See original posting here.

As the National Digital Stewardship Resident at the American Museum of Natural History, I was introduced to the very specific problems facing museum librarians and archivists not only through observing the Research Library, but by speaking individually with some of the most intensive data creators at the Museum. As a part of my larger needs assessment project at the Museum, I created a semi-structured interview guide that I used to enter into a targeted dialogue with scientific staff members, covering all aspects of their digital research and collections data. Topics included the volume of their data, its rate of growth, format types, necessary software and hardware support, management practices, and opinions on preservation of their data (i.e. what data they believe is important in the long-term). I interviewed close to 60 staff members in total, including all the curators in the five Science divisions at the Museum: Anthropology, Invertebrate Zoology, Paleontology, Physical Sciences, and Vertebrate Zoology.

During the course of my analysis, I discovered not only the sheer volume of data (with a substantial number of curators generating many terabytes a day!) but also the diversity of said data, for both research purposes and within collections. This is a big data problem that many research museums are facing.
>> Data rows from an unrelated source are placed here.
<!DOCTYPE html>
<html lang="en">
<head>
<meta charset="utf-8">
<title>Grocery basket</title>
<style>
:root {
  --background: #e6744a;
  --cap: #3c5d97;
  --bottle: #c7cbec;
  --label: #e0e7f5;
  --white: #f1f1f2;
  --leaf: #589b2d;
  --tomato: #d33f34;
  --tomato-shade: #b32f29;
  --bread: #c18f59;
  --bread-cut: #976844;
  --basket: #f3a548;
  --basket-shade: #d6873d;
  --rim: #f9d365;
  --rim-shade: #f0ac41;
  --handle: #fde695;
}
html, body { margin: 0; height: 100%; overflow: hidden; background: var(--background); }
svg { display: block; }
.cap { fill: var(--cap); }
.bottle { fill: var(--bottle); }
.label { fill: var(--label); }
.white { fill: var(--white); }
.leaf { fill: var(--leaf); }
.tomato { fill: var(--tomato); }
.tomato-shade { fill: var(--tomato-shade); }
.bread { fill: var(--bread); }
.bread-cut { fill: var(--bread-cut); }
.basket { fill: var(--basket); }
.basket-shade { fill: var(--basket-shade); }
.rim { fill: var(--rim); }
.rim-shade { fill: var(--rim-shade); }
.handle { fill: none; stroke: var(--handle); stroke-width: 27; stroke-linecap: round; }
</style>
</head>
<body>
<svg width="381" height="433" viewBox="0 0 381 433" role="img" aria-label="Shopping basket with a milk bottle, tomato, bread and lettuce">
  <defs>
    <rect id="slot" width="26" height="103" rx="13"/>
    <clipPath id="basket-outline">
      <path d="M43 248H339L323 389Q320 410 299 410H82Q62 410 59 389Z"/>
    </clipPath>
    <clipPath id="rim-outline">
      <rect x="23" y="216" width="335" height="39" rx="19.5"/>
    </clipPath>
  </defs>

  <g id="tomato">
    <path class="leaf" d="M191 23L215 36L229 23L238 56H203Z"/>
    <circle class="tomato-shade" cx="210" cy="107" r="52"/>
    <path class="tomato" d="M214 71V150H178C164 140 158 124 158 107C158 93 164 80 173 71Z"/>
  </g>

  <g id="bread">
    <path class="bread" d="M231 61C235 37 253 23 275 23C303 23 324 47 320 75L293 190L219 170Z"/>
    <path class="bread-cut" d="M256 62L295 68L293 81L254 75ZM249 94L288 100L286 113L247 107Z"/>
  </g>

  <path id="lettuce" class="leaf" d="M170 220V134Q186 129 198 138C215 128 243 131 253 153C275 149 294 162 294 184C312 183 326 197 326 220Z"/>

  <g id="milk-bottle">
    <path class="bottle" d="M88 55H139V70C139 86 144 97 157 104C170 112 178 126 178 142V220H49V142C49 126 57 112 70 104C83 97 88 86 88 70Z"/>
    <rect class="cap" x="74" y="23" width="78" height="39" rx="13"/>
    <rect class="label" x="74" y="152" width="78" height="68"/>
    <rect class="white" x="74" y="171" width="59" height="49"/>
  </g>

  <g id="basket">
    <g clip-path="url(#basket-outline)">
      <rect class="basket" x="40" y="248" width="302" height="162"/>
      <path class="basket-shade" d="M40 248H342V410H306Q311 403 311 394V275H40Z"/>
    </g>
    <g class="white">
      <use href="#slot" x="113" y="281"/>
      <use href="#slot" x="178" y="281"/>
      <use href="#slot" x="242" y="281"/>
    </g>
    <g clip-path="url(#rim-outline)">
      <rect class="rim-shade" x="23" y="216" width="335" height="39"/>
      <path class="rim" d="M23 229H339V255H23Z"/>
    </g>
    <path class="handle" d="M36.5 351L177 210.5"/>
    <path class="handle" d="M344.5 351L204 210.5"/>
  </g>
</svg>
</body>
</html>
Looking at the AMNH, diversity of data is found not only in the macrocosm of the Museum’s five Science divisions, but also with each curator and research methodology.

Inez the DigiPres Turtle
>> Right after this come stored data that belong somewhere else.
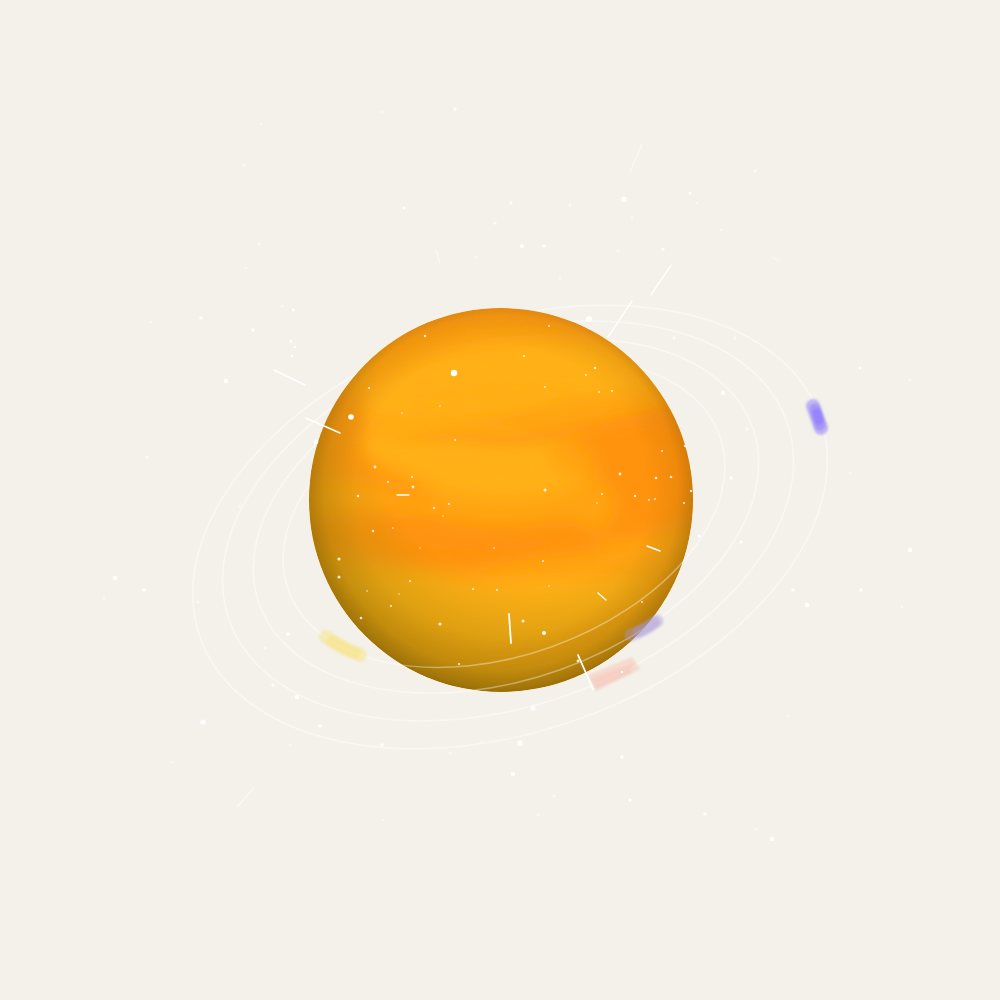
<!DOCTYPE html>
<html lang="en">
<head>
<meta charset="utf-8">
<title>Orange planet with rings</title>
<style>
:root {
  --paper: #f4f1ea;
  --planet: #ffa414;
  --cloud-light: #ffb013;
  --cloud-deep: #ff9310;
  --olive: #b58c0c;
  --shade: #5c3c00;
  --star: #ffffff;
  --violet: #8b78fb;
  --lavender: #a99ad8;
  --yellow: #f7e27a;
  --pink: #f7c4b4;
}
html, body { margin: 0; width: 1000px; height: 1000px; overflow: hidden; background: var(--paper); }
svg { display: block; width: 1000px; height: 1000px; }
.ring { fill: none; stroke: var(--star); stroke-width: 1.5; }
.rings-back { opacity: .48; }
.rings-front { opacity: .36; }
.stars { fill: var(--star); }
.faint { opacity: .5; }
.streaks { stroke: var(--star); stroke-width: 1.4; stroke-linecap: round; fill: none; }
.trail { fill: none; stroke-linecap: round; }
.light { fill: var(--cloud-light); }
.deep { fill: var(--cloud-deep); }
</style>
</head>
<body>
<svg viewBox="0 0 1000 1000" role="img" aria-label="Orange planet with thin rings, stars and coloured trails">
  <defs>
    <clipPath id="planet-disc"><circle cx="501" cy="500" r="192"/></clipPath>
    <clipPath id="ring-front-half"><polygon points="130,658 880,392 1000,900 0,900"/></clipPath>
    <radialGradient id="edge-shade" cx=".5" cy=".48" r=".53">
      <stop offset=".72" stop-color="var(--shade)" stop-opacity="0"/>
      <stop offset=".87" stop-color="var(--shade)" stop-opacity=".1"/>
      <stop offset=".96" stop-color="var(--shade)" stop-opacity=".32"/>
      <stop offset="1" stop-color="var(--shade)" stop-opacity=".5"/>
    </radialGradient>
    <radialGradient id="olive-shade" gradientUnits="userSpaceOnUse" cx="530" cy="425" r="280">
      <stop offset=".57" stop-color="var(--olive)" stop-opacity="0"/>
      <stop offset=".8" stop-color="var(--olive)" stop-opacity=".5"/>
      <stop offset="1" stop-color="var(--olive)" stop-opacity=".9"/>
    </radialGradient>
    <filter id="cloud-blur" x="-20%" y="-50%" width="140%" height="200%"><feGaussianBlur stdDeviation="9"/></filter>
    <filter id="wisp-blur" x="-20%" y="-50%" width="140%" height="200%"><feGaussianBlur stdDeviation="4"/></filter>
    <filter id="trail-blur" x="-50%" y="-50%" width="200%" height="200%"><feGaussianBlur stdDeviation="1.3"/></filter>
    <g id="rings" class="ring">
      <ellipse cx="510" cy="527" rx="329" ry="204" transform="rotate(-19.7 510 527)"/>
      <ellipse cx="508" cy="521" rx="296" ry="184" transform="rotate(-19.7 508 521)"/>
      <ellipse cx="506" cy="516" rx="262" ry="163" transform="rotate(-19.7 506 516)"/>
      <ellipse cx="504" cy="513" rx="229" ry="142" transform="rotate(-19.7 504 513)"/>
    </g>
  </defs>

  <rect width="1000" height="1000" fill="var(--paper)"/>
  <use href="#rings" class="rings-back"/>

  <g id="planet" clip-path="url(#planet-disc)">
    <circle cx="501" cy="500" r="192" fill="var(--planet)"/>
    <g id="cloud-bands" filter="url(#cloud-blur)">
      <path class="deep" opacity=".6" d="M300 385Q400 335 480 322Q580 318 640 350L600 300H400Z"/>
      <path class="light" d="M390 375Q480 330 590 345Q640 365 650 390Q560 400 470 420Q380 425 350 410Z"/>
      <path class="deep" opacity=".75" d="M300 400Q350 385 365 400Q350 450 400 465Q450 480 420 500Q350 470 300 490Z"/>
      <path class="light" d="M370 430Q460 425 550 440Q540 470 590 480Q520 515 440 490Q380 470 360 450Z"/>
      <path class="deep" d="M700 400Q640 415 565 438Q610 455 590 475Q640 500 590 540Q640 545 700 520Z"/>
      <path class="deep" d="M300 520Q380 505 450 522Q500 535 560 520Q610 530 600 550Q500 560 470 573Q380 565 300 545Z"/>
      <path class="light" d="M320 575Q420 570 490 585Q570 575 650 580Q600 640 500 645Q400 640 320 575Z"/>
    </g>
    <g id="cloud-wisps" filter="url(#wisp-blur)">
      <path class="deep" opacity=".5" d="M385 440Q450 428 510 434Q560 430 600 420Q560 446 500 446Q440 440 385 440Z"/>
      <path class="deep" opacity=".55" d="M575 434Q620 412 680 410L690 440Q640 424 575 434Z"/>
      <path class="light" opacity=".6" d="M420 405Q500 385 570 392Q540 410 470 413Z"/>
      <path class="deep" opacity=".5" d="M375 530Q440 518 500 535Q530 542 580 535Q520 558 460 550Q410 548 375 530Z"/>
    </g>
    <circle cx="501" cy="500" r="192" fill="url(#olive-shade)"/>
    <circle cx="501" cy="500" r="192" fill="url(#edge-shade)"/>
  </g>

  <g clip-path="url(#planet-disc)">
    <use href="#rings" class="rings-front" clip-path="url(#ring-front-half)"/>
  </g>

  <g id="trails" filter="url(#trail-blur)">
    <g class="trail" stroke="var(--violet)">
      <path d="M813 406L821 428" stroke-width="14" opacity=".5"/>
      <path d="M815 409L820 425" stroke-width="11" opacity=".5"/>
      <path d="M817 413L819 420" stroke-width="9" opacity=".6"/>
    </g>
    <g class="trail" stroke="var(--yellow)">
      <path d="M326 637Q342 648 360 655" stroke-width="14" opacity=".45"/>
      <path d="M332 641Q344 649 356 653" stroke-width="11" opacity=".5"/>
    </g>
    <g class="trail" stroke="var(--lavender)">
      <path d="M631 635Q645 630 657 621" stroke-width="13" opacity=".42"/>
      <path d="M638 632Q648 628 655 622" stroke-width="10" opacity=".45"/>
    </g>
    <g fill="var(--pink)">
      <polygon opacity=".5" points="588,675 632,657 640,669 596,691"/>
      <polygon opacity=".45" points="590,679 634,663 630,674 596,689"/>
    </g>
  </g>

  <g id="streaks" class="streaks">
    <path d="M397 495H409M647 546L660 551M598 593L606 600M306 418L340 433"/>
    <path d="M509 614L511 643M578 655L593 689" stroke-width="1.8"/>
    <path d="M274 370L305 385M651 295L671 265M632 301L608 337"/>
    <path class="faint" d="M642 144L630 172M436 250L440 263M237 807L253 789M773 257L779 261"/>
  </g>

  <g id="stars-bright" class="stars">
    <circle cx="454" cy="373" r="3.2"/><circle cx="351" cy="417" r="2.8"/><circle cx="589" cy="319" r="3"/>
    <circle cx="624" cy="199" r="2.6"/><circle cx="520" cy="743" r="2.6"/><circle cx="533" cy="708" r="2.4"/>
    <circle cx="203" cy="722" r="2.6"/><circle cx="115" cy="578" r="2.3"/><circle cx="910" cy="550" r="2.3"/>
    <circle cx="807" cy="605" r="2.2"/><circle cx="297" cy="697" r="2.3"/><circle cx="226" cy="381" r="2.2"/>
    <circle cx="513" cy="774" r="2.1"/><circle cx="772" cy="839" r="2.2"/><circle cx="723" cy="393" r="2"/>
    <circle cx="544" cy="633" r="2"/><circle cx="522" cy="246" r="2"/><circle cx="316" cy="442" r="2.4"/>
    <circle cx="201" cy="318" r="1.8"/><circle cx="253" cy="330" r="1.8"/><circle cx="288" cy="634" r="1.8"/>
    <circle cx="144" cy="590" r="1.7"/><circle cx="861" cy="590" r="1.8"/><circle cx="793" cy="590" r="1.8"/>
    <circle cx="705" cy="814" r="1.8"/><circle cx="622" cy="757" r="1.8"/><circle cx="630" cy="800" r="1.6"/>
    <circle cx="382" cy="745" r="1.8"/><circle cx="320" cy="726" r="1.7"/><circle cx="273" cy="685" r="1.6"/>
    <circle cx="731" cy="478" r="1.7"/><circle cx="741" cy="542" r="1.6"/><circle cx="544" cy="246" r="1.6"/>
    <circle cx="455" cy="109" r="1.7"/><circle cx="511" cy="203" r="1.6"/><circle cx="404" cy="208" r="1.6"/>
    <circle cx="495" cy="223" r="1.5"/><circle cx="690" cy="193" r="1.6"/><circle cx="663" cy="249" r="1.6"/>
    <circle cx="293" cy="310" r="1.6"/><circle cx="291" cy="341" r="1.5"/><circle cx="295" cy="347" r="1.3"/>
    <circle cx="292" cy="356" r="1.4"/><circle cx="699" cy="536" r="1.6"/><circle cx="860" cy="368" r="1.5"/>
  </g>

  <g id="stars-faint" class="stars faint">
    <circle cx="382" cy="112" r="1.5"/><circle cx="244" cy="165" r="1.8"/><circle cx="261" cy="124" r="1.2"/>
    <circle cx="755" cy="171" r="1.7"/><circle cx="570" cy="205" r="1.7"/><circle cx="632" cy="218" r="1.5"/>
    <circle cx="721" cy="230" r="1.4"/><circle cx="618" cy="251" r="1.5"/><circle cx="560" cy="278" r="1.6"/>
    <circle cx="476" cy="257" r="1.3"/><circle cx="259" cy="244" r="1.6"/><circle cx="246" cy="268" r="1.3"/>
    <circle cx="282" cy="306" r="1.6"/><circle cx="151" cy="322" r="1.4"/><circle cx="147" cy="457" r="1.7"/>
    <circle cx="104" cy="598" r="1.6"/><circle cx="198" cy="602" r="1.7"/><circle cx="240" cy="506" r="1.6"/>
    <circle cx="265" cy="648" r="1.5"/><circle cx="172" cy="762" r="1.6"/><circle cx="290" cy="745" r="1.4"/>
    <circle cx="450" cy="753" r="1.5"/><circle cx="554" cy="796" r="1.8"/><circle cx="538" cy="815" r="1.5"/>
    <circle cx="383" cy="820" r="1.2"/><circle cx="756" cy="829" r="1.3"/><circle cx="788" cy="716" r="1.2"/>
    <circle cx="902" cy="607" r="1.4"/><circle cx="850" cy="473" r="1.4"/><circle cx="910" cy="380" r="1.5"/>
    <circle cx="735" cy="338" r="1.7"/><circle cx="674" cy="338" r="1.7"/><circle cx="747" cy="429" r="1.7"/>
    <circle cx="697" cy="203" r="1.2"/><circle cx="482" cy="742" r="1.3"/>
  </g>

  <g id="stars-over-planet" class="stars" opacity=".85">
    <circle cx="425" cy="336" r="1.2"/><circle cx="369" cy="388" r="1.1"/><circle cx="524" cy="356" r="1.1"/>
    <circle cx="595" cy="368" r="1.2"/><circle cx="586" cy="375" r="1"/><circle cx="599" cy="392" r="1"/>
    <circle cx="612" cy="391" r="1.1"/><circle cx="545" cy="387" r=".9"/><circle cx="549" cy="326" r=".9"/>
    <circle cx="375" cy="467" r="1.4"/><circle cx="388" cy="482" r="1"/><circle cx="413" cy="487" r="1.4"/>
    <circle cx="412" cy="477" r="1"/><circle cx="358" cy="496" r="1.2"/><circle cx="434" cy="508" r="1.1"/>
    <circle cx="449" cy="504" r="1"/><circle cx="443" cy="516" r=".8"/><circle cx="373" cy="531" r="1.2"/>
    <circle cx="393" cy="528" r=".8"/><circle cx="545" cy="490" r="1.5"/><circle cx="620" cy="474" r="1.4"/>
    <circle cx="656" cy="478" r="1.3"/><circle cx="671" cy="477" r="1.3"/><circle cx="635" cy="496" r="1.2"/>
    <circle cx="649" cy="500" r="1"/><circle cx="655" cy="499" r="1"/><circle cx="662" cy="451" r="1"/>
    <circle cx="602" cy="494" r=".9"/><circle cx="597" cy="503" r=".8"/><circle cx="684" cy="503" r="1"/>
    <circle cx="339" cy="559" r="1.6"/><circle cx="339" cy="577" r="1.5"/><circle cx="410" cy="581" r="1"/>
    <circle cx="367" cy="591" r=".8"/><circle cx="391" cy="606" r="1"/><circle cx="440" cy="624" r="1.5"/>
    <circle cx="361" cy="618" r="1.3"/><circle cx="473" cy="589" r="1.1"/><circle cx="497" cy="590" r="1"/>
    <circle cx="543" cy="561" r="1.1"/><circle cx="523" cy="621" r="1.5"/><circle cx="459" cy="664" r="1.1"/>
    <circle cx="578" cy="661" r="1.4"/><circle cx="642" cy="602" r=".9"/><circle cx="455" cy="440" r=".9"/>
    <circle cx="402" cy="413" r=".8"/><circle cx="440" cy="406" r=".8"/><circle cx="494" cy="548" r=".8"/>
    <circle cx="549" cy="586" r=".8"/><circle cx="420" cy="548" r=".7"/><circle cx="399" cy="594" r=".7"/>
    <circle cx="622" cy="672" r="1.2"/><circle cx="685" cy="446" r="1.2"/><circle cx="691" cy="491" r="1.2"/>
  </g>
</svg>
</body>
</html>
The NDSR mascot, Inez the DigiPres Turtle, looking in on a CT scanner scanning a monkey's skull at AMNH.

After gathering this interview data, I was tasked with analyzing it in order to make recommendations in a larger final report on three essential categories: storage, management, and preservation of digital research and collecaions data. A related deliverable of my project was also a report on solutions other museums have developed for curating their in-house research and collections data. This environmental scan showed that few natural history museums in the United States take an institutional approach to solving this challenge, largely due to resource constraints. A popular institutional solution for collections data is Arctos, the community-driven multidisciplinary collection management information system that was developed as a collaboration among multiple institutions and currently holds three million natural history museum records. However for research data, fewer such solutions exist for natural science research and are in development currently. The National Museum of Natural History and the British Natural History Museum are both growing their digital preservation program by building institutional repositories to house their respective research data.
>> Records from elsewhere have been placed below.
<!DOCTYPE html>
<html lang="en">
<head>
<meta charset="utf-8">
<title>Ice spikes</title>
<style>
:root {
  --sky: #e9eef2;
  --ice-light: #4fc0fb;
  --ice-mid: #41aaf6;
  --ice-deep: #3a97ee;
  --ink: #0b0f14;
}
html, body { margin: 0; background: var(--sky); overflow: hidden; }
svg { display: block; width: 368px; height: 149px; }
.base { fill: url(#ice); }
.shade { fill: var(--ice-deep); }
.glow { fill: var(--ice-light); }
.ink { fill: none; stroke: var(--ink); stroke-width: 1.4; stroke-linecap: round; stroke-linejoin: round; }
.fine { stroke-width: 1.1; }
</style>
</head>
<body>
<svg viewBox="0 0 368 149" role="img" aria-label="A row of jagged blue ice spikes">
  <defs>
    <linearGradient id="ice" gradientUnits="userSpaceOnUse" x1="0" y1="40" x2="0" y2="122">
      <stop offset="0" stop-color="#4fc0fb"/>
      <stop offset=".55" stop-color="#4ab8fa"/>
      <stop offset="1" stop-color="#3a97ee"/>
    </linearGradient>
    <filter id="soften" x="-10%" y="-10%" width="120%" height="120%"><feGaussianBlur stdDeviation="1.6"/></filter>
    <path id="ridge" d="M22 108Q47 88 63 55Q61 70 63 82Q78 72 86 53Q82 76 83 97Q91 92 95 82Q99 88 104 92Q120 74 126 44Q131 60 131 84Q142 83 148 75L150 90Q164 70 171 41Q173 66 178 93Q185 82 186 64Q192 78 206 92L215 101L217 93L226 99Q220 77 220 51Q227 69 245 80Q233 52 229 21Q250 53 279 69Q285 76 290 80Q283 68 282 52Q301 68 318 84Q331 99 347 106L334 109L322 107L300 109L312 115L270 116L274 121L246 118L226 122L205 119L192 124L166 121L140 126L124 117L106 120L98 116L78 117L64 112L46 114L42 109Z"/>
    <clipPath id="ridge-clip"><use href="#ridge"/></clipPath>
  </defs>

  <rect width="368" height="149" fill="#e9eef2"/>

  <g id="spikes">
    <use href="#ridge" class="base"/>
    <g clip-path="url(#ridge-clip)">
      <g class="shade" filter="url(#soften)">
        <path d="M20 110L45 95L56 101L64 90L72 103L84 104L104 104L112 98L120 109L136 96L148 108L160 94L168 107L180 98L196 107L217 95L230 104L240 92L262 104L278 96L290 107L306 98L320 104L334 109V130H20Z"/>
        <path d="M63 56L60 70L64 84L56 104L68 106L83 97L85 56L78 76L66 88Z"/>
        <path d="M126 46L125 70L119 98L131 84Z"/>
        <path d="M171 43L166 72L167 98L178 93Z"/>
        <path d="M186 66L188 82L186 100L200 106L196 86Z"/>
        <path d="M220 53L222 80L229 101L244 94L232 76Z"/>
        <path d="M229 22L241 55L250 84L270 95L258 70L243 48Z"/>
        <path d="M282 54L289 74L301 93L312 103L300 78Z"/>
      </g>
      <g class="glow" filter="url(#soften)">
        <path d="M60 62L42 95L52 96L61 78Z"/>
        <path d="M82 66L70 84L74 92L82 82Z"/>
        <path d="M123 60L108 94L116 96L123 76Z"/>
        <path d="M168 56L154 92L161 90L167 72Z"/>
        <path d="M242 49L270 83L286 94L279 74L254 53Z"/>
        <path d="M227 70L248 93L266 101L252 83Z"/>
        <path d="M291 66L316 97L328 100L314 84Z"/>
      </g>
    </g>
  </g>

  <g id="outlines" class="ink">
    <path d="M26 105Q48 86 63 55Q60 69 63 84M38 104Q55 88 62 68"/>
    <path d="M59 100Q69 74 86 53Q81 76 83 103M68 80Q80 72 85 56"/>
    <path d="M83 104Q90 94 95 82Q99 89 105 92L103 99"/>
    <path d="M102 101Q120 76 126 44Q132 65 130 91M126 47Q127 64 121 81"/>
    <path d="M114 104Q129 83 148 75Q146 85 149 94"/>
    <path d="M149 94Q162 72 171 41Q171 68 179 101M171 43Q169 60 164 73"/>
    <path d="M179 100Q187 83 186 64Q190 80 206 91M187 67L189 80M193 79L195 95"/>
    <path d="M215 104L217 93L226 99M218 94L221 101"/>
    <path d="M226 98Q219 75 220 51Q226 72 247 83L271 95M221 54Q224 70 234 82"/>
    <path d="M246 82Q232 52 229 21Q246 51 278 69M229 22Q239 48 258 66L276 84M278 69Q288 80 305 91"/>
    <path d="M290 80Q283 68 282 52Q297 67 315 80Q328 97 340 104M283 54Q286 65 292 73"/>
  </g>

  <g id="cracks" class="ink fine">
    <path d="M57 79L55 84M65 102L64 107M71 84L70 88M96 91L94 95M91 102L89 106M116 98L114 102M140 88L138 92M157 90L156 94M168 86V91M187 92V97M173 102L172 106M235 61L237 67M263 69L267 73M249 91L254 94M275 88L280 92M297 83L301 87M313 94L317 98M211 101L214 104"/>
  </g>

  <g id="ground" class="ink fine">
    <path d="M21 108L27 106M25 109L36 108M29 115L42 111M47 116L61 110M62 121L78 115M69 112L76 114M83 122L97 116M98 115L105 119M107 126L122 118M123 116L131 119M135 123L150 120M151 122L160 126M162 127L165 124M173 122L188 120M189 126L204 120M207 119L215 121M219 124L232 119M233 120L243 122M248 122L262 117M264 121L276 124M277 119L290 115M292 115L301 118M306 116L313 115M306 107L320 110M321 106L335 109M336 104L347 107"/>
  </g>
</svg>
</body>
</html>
As I continued to develop my AMNH-specific recommendations for storage, management, and preservation of digital research and collections data, I remained cognizant of the community implications. This final report is still a working document, now totaling over 100 pages. It is my hope that through at least publicly releasing my semi-structured interview guide (which will be in my public NDSR report to be released in the coming weeks), that other natural science museums can pursue the same needs assessment procedure to understand the extent and scope of their own digital data—and in doing so, have the opportunity to advocate and educate for and on digital preservation in their own institutions. Only when there is institutional support can larger community-driven resources be developed and the risk of data loss minimized.